People basically worship Jim Heath as if he’s the Jesus Christ of unconventional rock-n-roll. Better known by his stage name, Reverend Horton Heat, the Texas native helped usher in a whole new genre of music in the mid-‘80s, which is often referred to as “psychobilly.” Upon further exploration, however, it’s a term Heath isn’t exactly comfortable with, but has grown to accept over time.
“I have to explain my music quite a bit because where I live not a lot of people are up to speed on Reverend Horton Heat,” Heath says. “I say we’re a rock-n-roll band that is especially influenced by ‘50s-style music, especially rockabilly. That kind of gets the fact in there that maybe we’ll have a little surf guitar in there or maybe country or a little blues, or maybe even punk rock. Now we’re so fast and up-tempo that many people think we’re just a punk rock band. The kids are moshing. That’s all I know.”
Before he was known as the “Reverend,” Heath was playing in high school cover bands in his hometown of Corpus Christi, Texas. He had grown up surrounded by music all his life and fell in love with good ol’ fashioned rock-n-roll.
“I remember trying to play Johnny Cash when I was like 10-years-old,” he says. “I was exposed to stuff like CCR, Johnny Cash and Carl Perkins really young, but I just kept gravitating towards heavy rock-n-roll. In the midst of all that, I discovered the blues. When I started listening to blues around 12 or 13-years-old, I started playing music, practicing a lot and being interested in being bands.”
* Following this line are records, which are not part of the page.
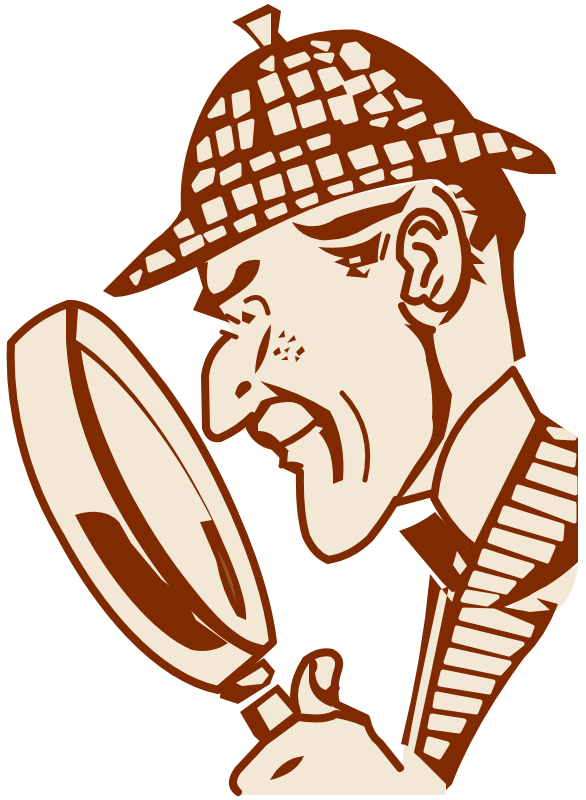
<!DOCTYPE html>
<html lang="en">
<head>
<meta charset="utf-8">
<title>Detective with magnifying glass</title>
<style>
:root { --ink: #7f2a00; --cream: #f2e8d5; --paper: #ffffff; }
html, body { margin: 0; background: var(--paper); overflow: hidden; }
svg { display: block; width: 586px; height: 800px; }
.ink { fill: var(--ink); }
.cream { fill: var(--cream); }
.paper { fill: var(--paper); }
.line { fill: none; stroke: var(--ink); stroke-width: 8; stroke-linecap: round; stroke-linejoin: round; }
.outlined { fill: var(--cream); stroke: var(--ink); stroke-width: 8; stroke-linejoin: round; stroke-linecap: round; }
.thin { stroke-width: 5; }
.patch { fill: var(--cream); stroke: var(--cream); stroke-width: 5; stroke-linejoin: round; }
</style>
</head>
<body>
<svg viewBox="0 0 586 800" role="img" aria-label="Detective in a checked deerstalker hat looking through a magnifying glass">

<g id="neck">
  <path class="cream" d="M420 190H500L498 262L520 360L512 374L456 432L434 496L388 504L400 300Z"/>
  <path class="ink" d="M436 178L500 166Q514 188 526 214L524 232L514 252Q512 285 519 320L526 356L514 362L509 322Q502 290 500 262L496 234L482 252Q466 246 470 236L478 216L462 212L452 190Z"/>
  <path class="cream" d="M446 186Q456 182 463 189L456 194ZM452 200L463 197L476 210L462 211ZM460 216L470 218L466 229Z"/>
  <path class="ink" d="M458 226Q472 240 471 252L485 264L473 264L487 285L471 278Q470 302 448 322L432 328Q460 296 462 270Z"/>
</g>

<g id="coat">
  <path class="cream" d="M578 566Q574 598 554 612L506 622L520 590Z"/>
  <path class="cream" d="M434 588L404 748L420 756L458 590Z"/>
  <path class="ink" d="M430 574Q422 660 401 744L408 746Q418 690 440 590L449 586Q432 670 413 757L446 790L452 784Q474 726 524 658Q546 636 558 604L536 598L550 610L530 612L504 607Q548 590 578 562V438L540 412L520 374L511 370L512 384L532 420L468 548L452 602Z"/>
  <path id="upper-stripes" class="patch" d="M549 429L564 431L574 438L556 437ZM543 444L574 455L573 465L538 456ZM534 465L575 478V493L528 477ZM518 487L574 504V521L514 498ZM505 508L562 526L561 539L500 521ZM494 530L553 547L547 561L490 541ZM484 551L532 566L522 576L480 563ZM475 573L514 583L506 592L470 584ZM467 592L497 597L487 604L463 600Z"/>
  <path id="lower-stripes" class="patch" d="M464 610L494 611L532 627L529 635L461 618ZM457 628L522 644L509 654L454 640ZM450 650L509 663L500 673L446 662ZM443 672L493 682L489 692L440 684ZM437 694L480 702L476 712L435 706ZM432 716L464 721L459 731L430 727ZM429 739L447 744L439 757L426 751Z"/>
  <path class="cream" d="M516 610Q530 590 555 584L552 598L536 597L540 606Z"/>
</g>

<g id="collar-and-tie">
  <path class="ink" d="M399 531Q420 524 435 512L468 548L478 552L466 590L452 592L442 582Z"/>
  <path class="cream" d="M457 551L467 566L460 575L453 565Z"/>
  <path class="outlined" d="M513 370L540 420L476 549Q452 532 434 498Q440 440 478 402Q498 386 513 370Z"/>
  <path class="line" d="M388 505L433 493"/>
</g>

<g id="face">
  <path class="cream" d="M200 262L206 292L232 330L208 366L207 428L220 440L252 428L285 466L302 478L306 532L326 560L368 540L432 450L448 400L432 335L462 290L458 200L430 180L300 205Z"/>
  <path class="line" d="M228 336Q208 352 205 376L206 428Q210 440 220 438Q240 429 252 416"/>
  <path class="line" d="M250 428Q258 444 274 446L284 452L283 464L300 472Q299 512 306 536Q314 554 328 560Q352 556 370 538Q386 518 396 500"/>
  <path class="ink" d="M404 324Q420 326 433 330Q434 360 452 394Q450 416 444 438Q424 470 400 500L387 516Q402 482 424 452Q436 434 432 418Q434 390 426 360Q426 342 404 324Z"/>
  <g id="brows-and-eyes">
    <path class="ink" d="M196 264L208 262Q204 290 214 294Q232 290 236 270Q242 258 260 260Q260 278 240 292L219 306L230 323L193 310L203 288Z"/>
    <path class="ink" d="M292 222Q318 232 336 218Q362 208 394 202L416 185L402 212Q380 220 366 228Q344 242 320 240Q300 236 292 222Z"/>
    <path class="ink" d="M318 247Q350 250 369 240L382 231Q377 250 378 262L356 268L364 274L370 268L367 278L346 276L350 268L334 262L344 258Q330 256 318 247Z"/>
    <path class="cream" d="M349 259L360 256L361 262L350 264Z"/>
    <path class="line thin" d="M246 301Q263 290 268 313M222 332L236 337M227 316L238 322"/>
    <path class="ink" d="M242 311L256 316L249 324L242 321Z"/>
    <path class="line thin" d="M388 236Q384 250 382 258"/>
  </g>
  <g id="nose-and-cheek">
    <path class="ink" d="M271 324Q256 344 255 374Q270 356 271 324ZM235 394Q238 380 248 381Q256 386 246 393L239 399Z"/>
    <path class="ink" d="M278 338l6-8 1 7zM287 343l7-8 2 5zM273 352l6-5 2 6-6 3zM284 350l6-3-3 6zM296 352l6-6 3 5-6 5zM281 360l6-4 1 4zM295 356l5 2-4 4z"/>
    <path class="ink" d="M260 381Q300 392 330 411Q346 440 343 480L333 484Q334 450 320 434Q304 412 278 396Z"/>
    <path class="line thin" d="M342 393Q376 430 365 480"/>
  </g>
  <g id="mouth">
    <path class="ink" d="M246 428L261 401Q285 390 306 403Q328 418 331 434L313 433L280 458L272 450Z"/>
    <path class="cream" d="M258 424L271 405Q294 398 304 408L314 419Q298 434 280 442Q270 430 258 431Z"/>
    <path class="cream" d="M285 447Q302 440 316 426L323 428Q306 450 292 454Z"/>
    <path class="line thin" d="M281 466Q292 462 301 466"/>
  </g>
  <g id="ear">
    <path class="outlined" d="M444 232Q438 208 418 212Q398 222 400 258L410 270L404 296Q414 306 424 298Q440 318 454 300Q472 276 462 234Q456 200 436 190" />
    <path class="line" d="M412 232Q424 214 438 236M416 246Q432 246 434 262Q426 270 424 284"/>
    <path class="ink" d="M443 274Q446 288 428 303Q432 284 443 274Z"/>
    <path class="line" d="M402 306Q410 326 432 330"/>
  </g>
</g>

<g id="deerstalker-hat">
  <path class="ink" d="M103 291L152 242Q174 226 181 210C179 170 190 132 207 100C222 72 242 56 260 48Q250 32 232 22L268 4L281 11L278 32L287 42C306 33 335 28 358 30C412 44 450 84 474 118L514 134L536 146Q553 156 556 174L530 174L501 168Q470 182 430 179C350 188 290 214 202 264C172 280 132 298 114 297Z"/>
  <path class="cream" d="M246 24L271 13L271 44L264 46Z"/>
  <path id="dome-checks" class="patch" d="M313 43L328 44L326 49ZM345 46L356 44L368 55L367 66L353 68L342 54ZM286 60L304 54L308 59L290 66ZM316 56L332 55L330 61ZM262 66L272 58L272 69ZM320 72L334 69L342 82L327 89ZM290 78L306 72L312 88L298 95ZM260 82L275 75L282 94L267 101ZM372 76L383 72L393 80L379 90ZM345 84L363 77L368 87L350 94ZM234 96L247 92L248 109L236 116ZM210 116L222 100L223 112ZM366 106L380 96L391 108L372 112ZM396 92L405 100L420 102L404 107ZM330 101L350 96L354 112L336 118ZM299 108L319 102L324 119L304 126ZM270 113L288 105L294 127L276 133ZM240 125L252 121L250 145L243 147ZM218 133L229 128L232 148L222 154ZM199 147L207 139L210 156L200 160ZM194 185L202 173L213 170L211 181L196 190ZM222 174L239 165L239 175L223 183Z"/>
  <path id="brim-checks" class="patch" d="M252 162L270 154L273 161L255 169ZM282 154L298 148L300 153L284 159ZM309 142L328 136L328 143L312 148ZM340 114L354 113L356 119L345 122ZM372 123L386 119L383 125ZM400 124L422 114L424 119L406 127ZM436 126L452 122L450 130L438 132ZM204 206L220 199L225 215L209 222ZM234 192L250 186L255 202L240 208ZM262 182L279 176L283 193L266 198ZM289 172L306 167L311 184L295 189ZM318 162L336 156L341 173L324 178ZM350 154L371 147L376 162L357 167ZM386 147L404 143L411 157L393 162ZM421 143L439 140L444 156L428 160ZM456 138L473 135L478 154L462 160ZM485 136L498 135L505 149L490 151ZM514 149L530 153L518 157ZM176 229L187 221L192 232L180 236ZM206 235L222 228L224 233L210 240ZM236 224L252 216L254 224L240 230ZM267 212L283 205L285 211L270 217ZM298 202L315 195L316 201L302 206ZM330 189L350 183L351 189L334 193ZM362 178L381 171L382 178L367 182ZM393 173L410 168L410 175L398 177ZM148 259L164 252L173 260L150 270ZM182 246L200 237L202 244L184 254ZM132 277L140 272L136 283Z"/>
</g>

<g id="magnifying-glass">
  <path class="outlined" d="M11 343Q34 316 68 304C98 302 126 338 164 388C215 458 264 566 273 642L258 656L218 690C154 676 98 606 60 535C26 478 8 408 11 343Z"/>
  <path class="ink" d="M66 304L78 309L76 340C132 374 196 476 222 540Q248 598 246 620L237 616Q222 592 216 560L200 522L212 520C178 452 128 384 81 350C90 420 132 506 176 566C212 614 238 644 270 646L258 658C216 640 182 606 150 560C100 488 70 414 66 340Z"/>
  <path class="cream" d="M217 548Q234 578 236 602Q224 570 217 548Z" opacity=".2"/>
  <path class="ink" d="M75 515Q104 506 119 522L131 543L162 580L184 597L196 620L228 643Q212 654 192 650C154 634 108 580 75 515Z"/>
  <path class="ink" d="M221 685L264 658L275 671L270 684L238 704L220 698Z"/>
  <path class="cream" d="M236 683L262 667L269 675L262 684L242 686Z"/>
</g>

<g id="hand">
  <path class="cream" d="M236 795L240 774L266 745L298 714L296 682Q306 654 326 652Q344 656 338 682L336 704L366 718L378 742L402 770L404 744L420 758L446 784V795Z"/>
  <path class="line" d="M238 792Q228 784 238 770L264 742L298 717Q324 721 336 714Q350 716 364 722M297 712Q288 688 306 660Q320 650 332 653Q342 658 338 670Q332 688 336 704L366 718Q370 736 380 743L400 768"/>
  <path class="ink" d="M309 655Q322 662 315 673Q317 688 326 690L336 680L340 688L332 707Q312 700 309 682Z"/>
  <path class="cream" d="M322 662L331 658L330 678L323 682Z"/>
  <path class="ink" d="M240 712L278 684L296 704L297 718L264 745L254 736Z"/>
  <path class="cream" d="M257 708L276 693L293 713L270 731Z"/>
  <path class="ink" d="M270 780Q282 758 304 756Q296 774 270 780Z"/>
</g>
</svg>
</body>
</html>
After moving to Austin in 1977 to attend the University of Texas, Heath was captivated by the punk music scene. He left in the spring to pursue a career in music. At one point, while visiting home, he ran into his old college roommate David Livingston who took him to see The Cramps in Dallas. That night, Heath said he had “an epiphany.”
“My epiphany was that since The Cramps were a punk band using rockabilly, I could be rockabilly using punk,” he explains. “I realized that the still somewhat new punk movement harkened back to the real rock-n-roll of the ‘50s and early-‘60s.”
Rather than go after the “rock-n-roll lifestyle,” he did the opposite. Heath had recently become a young father and he decided he needed to have a “real job.” By 1985, he was known as the “Jim the Sound Guy.” This didn’t last long. Soon after, the Reverend Horton Heat was born. Almost thirty years later, a lot has changed, but all for the better.
“We’re more successful now so we can take a bus, which makes it a lot more comfortable,” he explains. “Back in the van days, it was very, very difficult. We would do crazy stuff. We’d do a show, finish the show at 3 a.m. and head out driving. At some point, we might stop at a hotel and rest for a little bit then we get up and start driving to the next gig. All that driving in the van was hard on us physically. For me, it’s way easier now.”
Signed to Victory Records for his 11th studio album, Heath has jumped around a lot during the course of his career. Initially signed to Sub Pop in 1990, he’s had stints with Interscope, Yep Roc, Time Bomb, and Artemis. At the time, Sub Pop made the most sense.
“It was a really good move for us,” he says. “When we signed with them, it was the real beginning of the grunge thing so when they were talking to us about signing us, Nirvana was still playing the same venues we were. At that point in time, it all made sense. In all honesty, I’m not a person that really goes, ‘I want to go be on a label with that band.’ What are you going to do? Go hang out with them? Have Thanksgiving with them just because we’re on the same label? It really makes no sense. My thing is that I just need a really good machine that’s there that will promote my music. Other bands on the label, hmm, no. What am I going to do? Go call Kurt Cobain and say, ‘hey dude, we’re label mates?’ I don’t really understand what all that is.”
While Heath has never been the type to go “diva” on anyone, he knows what he’s contributed to the music world and it’s a place he’s happy to stay. His last album, 2014’s REV (Victory Records), is proof he’s not going anywhere…yet.
“This is basically all I do,” he says. “I’ve been doing the music thing prior to doing Reverend Horton Heat for a long time. If I feel like if I can keep getting better then I’ll keep going. I love doing it. It’s a dream career. I try to remember that this is what I wanted and this is what I’m doing so don’t take it for granted.”
Reverend Horton Heat with The Bell Rays and The Lords of Altamont, December 19, at the Aggie Theatre, 204 S. College St., 8 p.m. Tickets are $20/ADV and $25/DOS. Visit www.aggietheatre.com for more information.